How did you get into sign painting? Where did you learn?
I got into sign painting when I was matching colors at an offset print shop in Seattle was I was 21 in 2001. A guy named George who worked in the pre-press department had as much free time at work as I did. He was an old sign painter before the vinyl machines took over and in our off time he showed me how to do different sign-paint techniques and how to do linocuts. He even built me some silk screen frames and got me started on that. I was hand-painting skateboards and selling them to friends at the time, he was a huge help in giving me the knowledge of graphic arts that I carried over into college when I finally made it there.
Tell us about your shop, Providence Painted Signs. Is it just you or do you have other painters working with you as well?
Providence Painted Signs is comprised of Buck Hastings, Greg Pennisten and myself. Buck is a RISD grad who is an awesome all-around painter, so it was just natural that he found sign painting. After he painted [the] billboard for Max Formal it was obvious to me that we had to start something to make more things like that happen around here. Greg is a graphic design nerd who loves letters to an extent that few others can touch. With his ability to understand letter forms, kerning and leading instinctively makes him a prime candidate to wind up doing this. I’ve been the one to quit my day job and put all my energy into getting the company to the position where I can hopefully keep these guys busy enough to quit their day jobs and do this full time.
Are there a lot of other sign painters out there?
From what I can tell from [Faythe Levine and Sam Macon’s] “Sign Painters” book and Instagram there are some pockets of people out there around the world. Although from how many signs that are vinyl there’s not nearly as many as the used to be. All those trucks used to be hand-painted, you rarely see vehicles hand-painted anymore. Just nasty vehicle wraps and sticker. Lifeless imitations of a design.
In the age of digital EVERYTHING, why is sign painting still important?
It adds a human element into the mix. It gives the design some life and makes it not flat anymore with some shine. It also brings in an element of texture and imperfections that only can happen that one time. The computer can spit out the same boring thing over and over but if you hand paint it, each one will be still be perfect but a little different each time, one of a kind.
Walk us through one of your signs, from start to finish. How do you come up with idea and how do you execute it?
A lot of time customers have been coming to us with designs that they have already had a graphic designer do up, so those jobs take less prep. But if you [were] a new customer and had no idea what you wanted I would have you come by the shop and look through the collection of old font books, sign-painting books, show-card displays etc., just to get the feel for what sort of aesthetic that the customer is looking for.

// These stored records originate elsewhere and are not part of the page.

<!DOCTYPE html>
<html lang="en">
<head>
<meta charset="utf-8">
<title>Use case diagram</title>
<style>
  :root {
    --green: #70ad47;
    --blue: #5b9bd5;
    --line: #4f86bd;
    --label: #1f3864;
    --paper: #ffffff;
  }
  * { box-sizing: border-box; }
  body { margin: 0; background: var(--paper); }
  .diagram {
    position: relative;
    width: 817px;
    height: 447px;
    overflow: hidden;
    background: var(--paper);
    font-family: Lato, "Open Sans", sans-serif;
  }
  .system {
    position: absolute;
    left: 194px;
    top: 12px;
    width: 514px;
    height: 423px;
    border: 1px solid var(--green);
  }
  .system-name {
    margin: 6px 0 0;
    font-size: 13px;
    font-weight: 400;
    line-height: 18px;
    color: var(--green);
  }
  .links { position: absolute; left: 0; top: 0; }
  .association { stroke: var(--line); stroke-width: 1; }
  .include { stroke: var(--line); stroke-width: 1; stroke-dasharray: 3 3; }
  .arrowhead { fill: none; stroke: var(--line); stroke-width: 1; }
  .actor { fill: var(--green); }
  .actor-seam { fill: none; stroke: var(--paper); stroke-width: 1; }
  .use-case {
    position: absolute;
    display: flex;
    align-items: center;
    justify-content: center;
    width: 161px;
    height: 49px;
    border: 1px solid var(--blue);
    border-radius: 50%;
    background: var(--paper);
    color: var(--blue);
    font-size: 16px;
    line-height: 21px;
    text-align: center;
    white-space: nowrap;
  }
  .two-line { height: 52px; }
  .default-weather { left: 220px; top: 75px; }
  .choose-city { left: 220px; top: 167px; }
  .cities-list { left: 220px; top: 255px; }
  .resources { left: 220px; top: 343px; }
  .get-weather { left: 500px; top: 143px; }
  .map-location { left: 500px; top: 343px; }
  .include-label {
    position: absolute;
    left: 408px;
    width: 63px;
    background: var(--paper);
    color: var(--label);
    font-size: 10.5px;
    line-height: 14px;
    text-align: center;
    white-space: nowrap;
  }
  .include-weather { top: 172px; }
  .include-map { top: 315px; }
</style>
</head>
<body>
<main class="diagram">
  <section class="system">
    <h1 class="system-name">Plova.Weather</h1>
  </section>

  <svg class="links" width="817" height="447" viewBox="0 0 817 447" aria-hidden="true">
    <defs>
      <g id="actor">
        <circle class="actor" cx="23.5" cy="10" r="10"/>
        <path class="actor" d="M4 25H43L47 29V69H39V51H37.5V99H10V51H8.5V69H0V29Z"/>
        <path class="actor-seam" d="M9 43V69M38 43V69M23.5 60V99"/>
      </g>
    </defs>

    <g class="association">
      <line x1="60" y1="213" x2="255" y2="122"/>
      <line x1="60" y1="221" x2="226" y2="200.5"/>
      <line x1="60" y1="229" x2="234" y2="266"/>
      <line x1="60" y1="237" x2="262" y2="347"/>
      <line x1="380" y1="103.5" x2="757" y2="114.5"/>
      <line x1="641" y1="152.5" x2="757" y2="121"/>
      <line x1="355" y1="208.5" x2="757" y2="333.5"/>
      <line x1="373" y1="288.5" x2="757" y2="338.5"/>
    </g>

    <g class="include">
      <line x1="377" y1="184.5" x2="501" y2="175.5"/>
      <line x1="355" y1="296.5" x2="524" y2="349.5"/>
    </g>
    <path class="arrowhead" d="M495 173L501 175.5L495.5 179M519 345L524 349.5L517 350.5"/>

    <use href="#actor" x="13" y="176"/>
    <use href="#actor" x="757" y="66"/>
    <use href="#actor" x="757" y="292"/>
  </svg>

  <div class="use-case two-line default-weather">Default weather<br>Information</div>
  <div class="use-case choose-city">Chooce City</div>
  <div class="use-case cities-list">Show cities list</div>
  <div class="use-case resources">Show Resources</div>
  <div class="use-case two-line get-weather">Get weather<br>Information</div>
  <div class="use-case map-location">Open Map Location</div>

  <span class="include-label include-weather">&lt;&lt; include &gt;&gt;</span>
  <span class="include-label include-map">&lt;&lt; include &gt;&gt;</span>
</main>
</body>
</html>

I make a quick mock up, send a couple emails back and forth with revisions and then there is the discussion about what substrate the sign will be on and if it is exterior or interior. Then the sign is fabricated by us in-house or, if it is steel, I will sub it out to Old Bristol Line Fabrication. The image is transferred via a pounce pattern, projection or lining it out and drawing it up. Then the fun part – the painting.
What was your favorite sign to paint? What was the hardest/worst?
The best was the Julian’s Restaurant Omnibus which is an old double-decker bus they were turning into a mobile restaurant. It was summer time and they had it parked out at this horse farm so the atmosphere was relaxing. The design was done by their art guy Josh Kemp who I really enjoy working with. It was my first big solo job and I barely knew that much about how to really use a brush and by the time I was done two weeks later I had undergone my first self-inflicted internship. The worst was this other bus I had to paint. It was a cold spring. I was in this icebox garage. The design was bad Photoshop. They wouldn’t pay me when I asked. Then I really learned it’s not about the money, it’s about the respect. Therefore, it’s about the money.
When I’m working I eat/drink/listen to…
Food-wise: It’s been rice Chex and bananas for breakfast, burritos for lunch and/or dinner. Drink-wise: Water. Lots of water [to] help flush out the chemicals I’m surrounded by all the time. And for listening pleasure it’s been NPR, Radiolab, and Julios’ party on iTunes radio.
Typeface that best describes me:
What I understand is that a typeface can include many different fonts – italic, bold, bold italic – all separate variations of one typeface. I don’t know if I could ever get behind and entire typeface. How about just a font? “Heavy Egyptian“, I like that one.
I feel most inspired when…
When the design is really great or challenging or if there is an upcoming deadline.
What would be your dream sign-painting project?
Anything outside when it’s nice out.
What advice do you have for people interested in getting into the sign-painting business?
I guess I will have to answer that correctly. Once I can get this business to actually float enough to stay alive and make a profit then I will be able to look back and give some better advice. But mine right now would be if you want to make money do something else. Nobody paints signs anymore.
All photos: Shawn Gilheeny
See Shawn Gilheeney in action. Check out this video of Shawn painting the Julian’s Restaurant Omnibus.